(Assignment) Locate each line with the string "form" in the listing below and copy it.

(Supplied records)

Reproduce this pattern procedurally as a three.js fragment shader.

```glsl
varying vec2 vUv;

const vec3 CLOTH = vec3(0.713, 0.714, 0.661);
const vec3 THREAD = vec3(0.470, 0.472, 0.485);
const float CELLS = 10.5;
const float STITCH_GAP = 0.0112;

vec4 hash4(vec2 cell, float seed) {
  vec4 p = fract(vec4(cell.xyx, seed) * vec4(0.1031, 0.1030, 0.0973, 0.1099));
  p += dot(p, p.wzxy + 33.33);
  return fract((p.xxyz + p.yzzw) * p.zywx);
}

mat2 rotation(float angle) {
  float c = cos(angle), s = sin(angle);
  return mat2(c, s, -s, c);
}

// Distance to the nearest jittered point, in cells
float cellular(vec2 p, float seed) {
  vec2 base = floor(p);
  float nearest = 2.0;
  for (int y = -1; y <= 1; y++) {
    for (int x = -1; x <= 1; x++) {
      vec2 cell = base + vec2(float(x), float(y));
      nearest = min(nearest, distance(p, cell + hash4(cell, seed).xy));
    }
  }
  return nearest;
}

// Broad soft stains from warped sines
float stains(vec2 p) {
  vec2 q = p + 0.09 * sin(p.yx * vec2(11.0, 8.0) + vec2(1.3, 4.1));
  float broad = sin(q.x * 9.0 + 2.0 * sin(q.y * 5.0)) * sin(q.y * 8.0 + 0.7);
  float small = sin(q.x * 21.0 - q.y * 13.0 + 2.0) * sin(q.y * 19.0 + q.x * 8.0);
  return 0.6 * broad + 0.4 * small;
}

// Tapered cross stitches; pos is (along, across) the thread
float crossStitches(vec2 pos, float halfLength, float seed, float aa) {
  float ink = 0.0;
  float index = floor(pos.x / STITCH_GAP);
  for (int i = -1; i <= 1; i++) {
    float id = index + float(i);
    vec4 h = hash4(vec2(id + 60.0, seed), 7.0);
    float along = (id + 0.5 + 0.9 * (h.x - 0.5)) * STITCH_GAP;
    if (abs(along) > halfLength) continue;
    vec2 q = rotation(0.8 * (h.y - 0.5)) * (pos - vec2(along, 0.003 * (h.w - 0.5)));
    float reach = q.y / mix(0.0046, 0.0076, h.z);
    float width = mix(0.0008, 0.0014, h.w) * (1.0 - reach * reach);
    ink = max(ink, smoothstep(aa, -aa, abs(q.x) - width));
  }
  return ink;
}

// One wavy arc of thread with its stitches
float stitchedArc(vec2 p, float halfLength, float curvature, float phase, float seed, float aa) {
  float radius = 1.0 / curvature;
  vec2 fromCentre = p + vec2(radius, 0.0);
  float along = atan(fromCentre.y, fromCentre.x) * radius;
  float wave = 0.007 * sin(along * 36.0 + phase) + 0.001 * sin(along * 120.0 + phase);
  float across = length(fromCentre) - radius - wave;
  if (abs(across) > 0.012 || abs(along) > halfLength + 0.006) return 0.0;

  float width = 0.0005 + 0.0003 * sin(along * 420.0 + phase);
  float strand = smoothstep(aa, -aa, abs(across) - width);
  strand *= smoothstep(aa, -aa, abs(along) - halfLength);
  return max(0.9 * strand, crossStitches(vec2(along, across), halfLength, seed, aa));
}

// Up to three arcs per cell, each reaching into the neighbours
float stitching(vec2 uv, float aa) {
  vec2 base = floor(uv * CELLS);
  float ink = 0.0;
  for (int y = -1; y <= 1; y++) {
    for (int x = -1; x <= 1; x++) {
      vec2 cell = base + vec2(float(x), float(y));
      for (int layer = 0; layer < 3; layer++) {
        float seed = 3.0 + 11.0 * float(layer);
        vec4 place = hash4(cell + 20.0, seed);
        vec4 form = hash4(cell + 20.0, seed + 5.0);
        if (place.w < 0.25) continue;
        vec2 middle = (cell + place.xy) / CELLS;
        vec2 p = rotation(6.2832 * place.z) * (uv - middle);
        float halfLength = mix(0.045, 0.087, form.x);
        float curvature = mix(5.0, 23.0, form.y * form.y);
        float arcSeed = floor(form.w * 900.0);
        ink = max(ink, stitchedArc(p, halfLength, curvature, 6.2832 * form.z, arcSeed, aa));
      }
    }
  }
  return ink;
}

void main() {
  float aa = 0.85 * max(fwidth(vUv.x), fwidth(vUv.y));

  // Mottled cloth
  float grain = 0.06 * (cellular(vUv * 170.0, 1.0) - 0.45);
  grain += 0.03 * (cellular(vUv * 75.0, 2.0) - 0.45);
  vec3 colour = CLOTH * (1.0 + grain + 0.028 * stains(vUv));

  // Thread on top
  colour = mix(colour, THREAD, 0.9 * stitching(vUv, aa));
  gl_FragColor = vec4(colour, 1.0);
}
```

(The completed task)
        vec4 form = hash4(cell + 20.0, seed + 5.0);
        float halfLength = mix(0.045, 0.087, form.x);
        float curvature = mix(5.0, 23.0, form.y * form.y);
        float arcSeed = floor(form.w * 900.0);
        ink = max(ink, stitchedArc(p, halfLength, curvature, 6.2832 * form.z, arcSeed, aa));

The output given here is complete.